2)  pre-existing conditions – various types of anemia, low thyroid function, adrenal fatigue, low progesterone and elevated testosterone can negatively influence mood and when treated can affect overall health

3)  diet high in food sensitivities or food allergies – eg. Dairy and wheat consumption are known to induce low mood, irritability, and anxiety when an issue.  It is important to identify and remove foods that pose a stress to the body

4)  poor blood sugar regulation – for example missing meals such as breakfast can set a person up for a yo-yo of low energy, anxiety and then leaning on caffeine and high carb foods to quickly bring things back in balance

5)  low serotonin levels – possibly from a family history, chronic digestive issues,  or chronic sleep disruption as well as low protein diet can contribute to reduced levels.  Symptoms can include low mood, increased crying, carbohydrate cravings later in the day and evenings and more negative outlook – ‘glass half empty’.
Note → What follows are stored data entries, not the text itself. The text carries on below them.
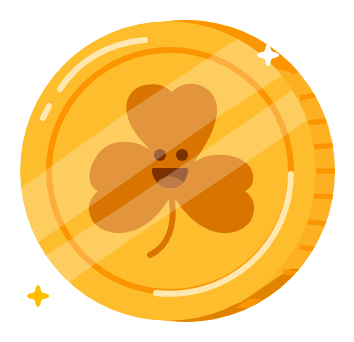
<!DOCTYPE html>
<html lang="en">
<head>
<meta charset="utf-8">
<title>Lucky clover coin</title>
<style>
:root {
  --paper: #ffffff;
  --gold: #fdbd2c;
  --edge: #fdb022;
  --orange: #fb9500;
  --shade: #e28300;
  --clover: #d97400;
  --face: #7b3000;
  --tongue: #a8510f;
  --cream: #ffe7b0;
  --spark: #ffbf00;
}
html, body { margin: 0; background: var(--paper); overflow: hidden; }
svg { display: block; width: 354px; height: 342px; }
.gold { fill: var(--gold); }
.edge { fill: var(--edge); }
.orange { fill: var(--orange); }
.shade { fill: var(--shade); }
.clover { fill: var(--clover); }
.face { fill: var(--face); }
.tongue { fill: var(--tongue); }
.shine { fill: #ffffff; opacity: .24; }
.line { fill: none; stroke-linecap: round; stroke-width: 6; }
.ridges { stroke: var(--orange); stroke-width: 5; }
.ring { stroke: var(--orange); }
.glint { stroke: var(--cream); }
.stem { stroke: var(--clover); }
</style>
</head>
<body>
<svg viewBox="0 0 354 342" role="img" aria-label="Smiling three-leaf clover on a gold coin">
  <defs>
    <clipPath id="coin-side"><ellipse cx="186" cy="171" rx="149" ry="151"/></clipPath>
    <clipPath id="coin-front"><ellipse cx="168" cy="171" rx="148" ry="150"/></clipPath>
    <path id="sparkle" d="M0-11Q2-11 3-5Q4-3 6-3Q11-2 11 0Q11 2 6 3Q4 3 3 5Q2 11 0 11Q-2 11-3 5Q-4 3-6 3Q-11 2-11 0Q-11-2-6-3Q-4-3-3-5Q-2-11 0-11Z"/>
  </defs>

  <g id="side" clip-path="url(#coin-side)">
    <rect class="edge" x="160" y="10" width="190" height="322"/>
    <path class="orange" d="M160 10H330V66L290 72L160 40Z"/>
    <path class="shade" d="M160 332V300L240 303L290 269H330V332Z"/>
    <g class="ridges">
      <path d="M290 72L318 65M300 98L330 92M308 123L340 119M312 147L340 145M312 171H340M312 196L340 197M308 222L340 225M300 247L330 251M284 272L318 276"/>
    </g>
    <path class="orange" d="M248 299L262 299L250 308L236 308Z"/>
  </g>

  <g id="front" clip-path="url(#coin-front)">
    <ellipse class="gold" cx="168" cy="171" rx="148" ry="150"/>
    <ellipse class="line ring" cx="170" cy="171" rx="121" ry="121"/>
    <path class="line glint" d="M291 174A121 121 0 0 1 156 293"/>

    <g id="clover">
      <path class="line stem" d="M172 200C175 225 169 246 150 255"/>
      <path class="clover" d="M172 92C179 84 190 82 199 85C214 90 220 104 216 119C212 137 202 150 194 162C205 155 218 153 231 156C247 159 255 170 253 181C252 186 249 189 245 191C252 196 255 203 254 211C252 226 238 234 222 233C201 231 185 215 172 194C160 215 144 231 122 233C106 234 91 226 89 211C88 203 92 196 98 191C94 189 91 186 90 181C87 169 97 148 114 143C128 140 141 143 151 151C142 141 130 130 127 114C124 100 131 88 145 85C155 83 165 85 172 92Z"/>
      <path class="clover" d="M151 151L194 160L194 200L151 200Z"/>
    </g>

    <g id="smile">
      <circle class="face" cx="160" cy="155" r="6"/>
      <circle class="face" cx="182" cy="155" r="6"/>
      <path class="face" d="M154 168H186Q189 168 188 172C186 183 179 188 170 188C161 188 154 182 152 172Q151 168 154 168Z"/>
      <path class="tongue" d="M157 183C160 175 177 174 183 183C177 190 163 190 157 183Z"/>
    </g>

    <g id="shine">
      <polygon class="shine" points="10,196 127,112 260,24 312,56 215,119 92,205 20,255"/>
      <polygon class="shine" points="35,262 120,208 240,126 324,68 330,104 250,160 130,240 55,292"/>
    </g>

    <path class="line glint" d="M60 89C78 61 108 43 145 40"/>
    <path class="line glint" d="M43 118L49 106"/>
  </g>

  <use href="#sparkle" x="268" y="55" fill="#ffffff"/>
  <use href="#sparkle" x="38" y="296" fill="var(--spark)"/>
</svg>
</body>
</html>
6)  Lack of exercise – we all have heard this before but even as little as 10 minutes a day of walking, stretching or yoga can help increase the beneficial effects.
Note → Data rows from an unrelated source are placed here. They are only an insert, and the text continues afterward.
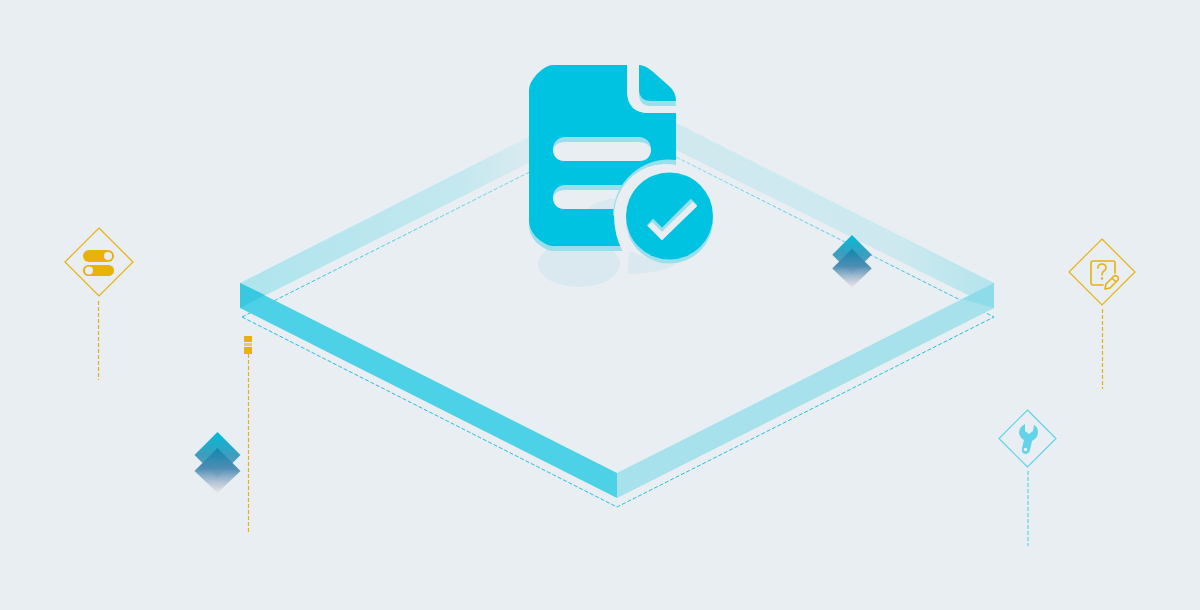
<!DOCTYPE html>
<html lang="en">
<head>
<meta charset="utf-8">
<title>Document approval illustration</title>
<style>
:root {
  --ground: #e8eef2;
  --cyan: #00c3e1;
  --cyan-edge: #9adfec;
  --cyan-wall: #4cd1e6;
  --cyan-pale: #a6e1ec;
  --cyan-line: #1fc3dc;
  --sky: #62d3e8;
  --gold: #e8b10c;
  --steel: #2484ac;
}
html, body { margin: 0; height: 100%; overflow: hidden; background: var(--ground); }
.scene { display: block; width: 1200px; height: 610px; background: var(--ground); }
.ground { fill: var(--ground); }
.cyan { fill: var(--cyan); }
.edge { fill: var(--cyan-edge); }
.front-left { fill: var(--cyan-wall); }
.front-right { fill: var(--cyan-pale); }
.gold { fill: var(--gold); }
.sky { fill: var(--sky); }
.outline { fill: none; stroke: var(--cyan-line); stroke-dasharray: 4 2; }
.gold-line { fill: none; stroke: var(--gold); stroke-width: 1.2; }
.sky-line { fill: none; stroke: var(--sky); stroke-width: 1.2; }
.stem { stroke-dasharray: 4 2; }
.reflection { fill: #d9e9ef; }
</style>
</head>
<body>
<svg class="scene" viewBox="0 0 1200 610" role="img" aria-label="Approved document above a glass platform, surrounded by tool icons">
  <defs>
    <linearGradient id="wall-left" gradientUnits="userSpaceOnUse" x1="240" y1="0" x2="535" y2="0">
      <stop offset="0" stop-color="#aee4ed"/>
      <stop offset=".75" stop-color="#c4e8ef"/>
      <stop offset="1" stop-color="#dcebf0"/>
    </linearGradient>
    <linearGradient id="wall-right" gradientUnits="userSpaceOnUse" x1="676" y1="0" x2="994" y2="0">
      <stop offset="0" stop-color="#cfe9ef"/>
      <stop offset=".7" stop-color="#cde9ef"/>
      <stop offset="1" stop-color="#b4e4ed"/>
    </linearGradient>
    <linearGradient id="line-fade" gradientUnits="userSpaceOnUse" x1="0" y1="127" x2="0" y2="317">
      <stop offset="0" stop-color="#1fc3dc" stop-opacity=".4"/>
      <stop offset="1" stop-color="#1fc3dc"/>
    </linearGradient>
    <linearGradient id="gem-top" x1="0" y1="0" x2="0" y2="1">
      <stop offset="0" stop-color="#00bcda"/>
      <stop offset=".5" stop-color="#3d9dbd"/>
      <stop offset="1" stop-color="#7f9fbd"/>
    </linearGradient>
    <linearGradient id="gem-low" x1="0" y1="0" x2="0" y2="1">
      <stop offset="0" stop-color="#0e87ae"/>
      <stop offset=".45" stop-color="#4d8db3"/>
      <stop offset="1" stop-color="#eadfe6" stop-opacity=".7"/>
    </linearGradient>
    <g id="gem">
      <polygon points="0,0 23,23 0,46 -23,23" fill="url(#gem-top)"/>
      <polygon points="0,16 23,39 0,61 -23,39" fill="url(#gem-low)"/>
    </g>
    <path id="page" d="M553 65H627V91Q627 113 649 113H676V246H553Q546 246 536 237Q529 229 529 221V90Q529 83 537 74Q546 65 553 65Z"/>
    <path id="fold" d="M639 65Q645 65 652 71L669 86Q676 92 676 101H651Q639 101 639 89Z"/>
  </defs>

  <g id="platform">
    <polygon points="240,283 529,137 529,163 240,308" fill="url(#wall-left)"/>
    <polygon points="676,123 994,283 994,308 676,150" fill="url(#wall-right)"/>
    <polyline class="outline" points="242,317 595,139" style="stroke:url(#line-fade)"/>
    <polyline class="outline" points="676,157 994,317" style="stroke:url(#line-fade)"/>
    <polygon class="front-left" points="240,283 617,473 617,498 240,308"/>
    <polygon class="front-right" points="617,473 994,283 994,308 617,498"/>
    <polygon points="240,308 240,283 265,295" fill="#38c9e1"/>
    <polygon points="994,308 994,283 962,299" fill="#8edbe9"/>
    <polyline class="outline" points="242,317 617,507 994,317"/>
  </g>

  <g id="document">
    <ellipse class="reflection" cx="579" cy="264" rx="41" ry="23"/>
    <path class="reflection" d="M631 251Q655 264 684 259Q665 273 628 274Z"/>
    <use href="#page" y="5" class="edge"/>
    <rect class="ground" x="627" y="62" width="52" height="47"/>
    <use href="#page" class="cyan"/>
    <path d="M627 91V87Q627 113 649 113H676V106H651Q636 106 632 91Z" class="ground"/>
    <use href="#fold" y="5" class="edge"/>
    <use href="#fold" class="cyan"/>
    <rect class="edge" x="553" y="137" width="98" height="24" rx="12"/>
    <path class="ground" d="M553 150Q555 142 565 142H639Q649 142 651 150Q650 161 639 161H565Q554 161 553 150Z"/>
    <path class="edge" d="M565 185H630V209H565A12 12 0 0 1 565 185Z"/>
    <path class="ground" d="M553 198Q555 190 565 190H630V209H565Q554 209 553 198Z"/>
    <path class="reflection" d="M588 209Q598 199 620 198V209Z"/>
    <path class="edge" d="M613 216A56 56 0 0 1 676 160V167Q630 170 619 207Z"/>
    <path class="ground" d="M676 165A52 52 0 0 0 614 216Q614 235 623 252H676Z"/>
    <path class="reflection" d="M629 252Q650 268 676 264L660 271 628 274Z"/>
    <circle class="edge" cx="669.5" cy="220" r="43.5"/>
    <circle class="cyan" cx="669.5" cy="216" r="43.5"/>
    <path d="M650 222L662 234 694 202" fill="none" stroke="#9adfec" stroke-width="9"/>
    <path d="M650 224L662 236 695 204" fill="none" stroke="#e8eef2" stroke-width="6"/>
  </g>

  <g id="gems">
    <use href="#gem" transform="translate(217.500 432)"/>
    <use href="#gem" transform="translate(852 235) scale(.86)"/>
  </g>

  <g id="toggle-marker">
    <polygon class="gold-line" points="99,228 133,262 99,296 65,262"/>
    <line class="gold-line stem" x1="98.500" y1="301" x2="98.500" y2="380"/>
    <rect class="gold" x="83" y="250" width="31" height="12" rx="6"/>
    <circle class="ground" cx="108" cy="256" r="4"/>
    <rect class="gold" x="83" y="265" width="31" height="11" rx="5.500"/>
    <circle class="ground" cx="89" cy="270.500" r="4"/>
  </g>

  <g id="battery-marker">
    <rect class="gold" x="244" y="336" width="8" height="6"/>
    <rect class="gold" x="244" y="343" width="8" height="3" opacity=".6"/>
    <rect class="gold" x="244" y="347" width="8" height="7"/>
    <line class="gold-line stem" x1="248.500" y1="354" x2="248.500" y2="533"/>
  </g>

  <g id="quiz-marker">
    <polygon class="gold-line" points="1102,239 1135,272 1102,305 1069,272"/>
    <line class="gold-line stem" x1="1102.500" y1="309" x2="1102.500" y2="389"/>
    <g class="gold-line" style="stroke-width:1.600" stroke-linejoin="round" stroke-linecap="round">
      <path d="M1103 285H1093Q1091 285 1091 283V263Q1091 261 1093 261H1113Q1115 261 1115 263V273"/>
      <path d="M1098 268Q1098 264 1102 264Q1106 264 1106 268Q1106 270 1104 271Q1102 272 1102 275"/>
      <path d="M1105 289L1106 284 1114 276Q1116 275 1118 277Q1119 279 1118 280L1110 288ZM1112 278L1116 282"/>
    </g>
    <circle class="gold" cx="1102" cy="278.500" r="1.200"/>
  </g>

  <g id="wrench-marker">
    <polygon class="sky-line" points="1027.500,410 1056,438.500 1027.500,467 999,438.500"/>
    <line class="sky-line stem" x1="1028" y1="471" x2="1028" y2="546"/>
    <path class="sky" d="M1025 424Q1019 427 1019 433Q1020 438 1024 440L1022 448Q1021 453 1025 454Q1029 454 1030 450L1032 441Q1038 438 1038 432Q1038 427 1034 425L1033 431 1029 434 1025 431Z"/>
    <circle class="ground" cx="1025.500" cy="449.500" r="1.800"/>
  </g>
</svg>
</body>
</html>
7)  Medications –not to be overlooked but some medications such as the birth control pill deplete vitamins and can negatively influence mood, same with the drugs Lipitor and Metformin. Replenishing with the missing nutrients can assist and help prevent a problem.

Conventional approach to depression centers around cognitive behavioural therapy and medications.  While there are benefits to both they should be considered as part of the plan to first identify why a person is experiencing depression, and treat them as unique individuals.  Herbs such as St John’s Wort have a very strong profile when compared to medications for mild to moderate depression and have significantly lower side effects, so should be considered.  As well, GABA or 5HTP may be good options but would need to be assessed for fit and proper dose.  Acupuncture, homeopathic remedies and numerous other treatments offer some options for a comprehensive approach.

Emotions are signals or messages and ideally we as humans have access to all emotions like joy, enthusiasm, happiness, sadness, anger and flow through the whole range of possible feelings.  If we get stuck in depression, anxiety, negative thinking and other mood disorders then we can take that as a message that something (or possibly several things) are out of balance in our life.  Depression is not the end of the story but should be the start of exploration for possible causes and an approach that is specific to the individual, a truly holistic perspective.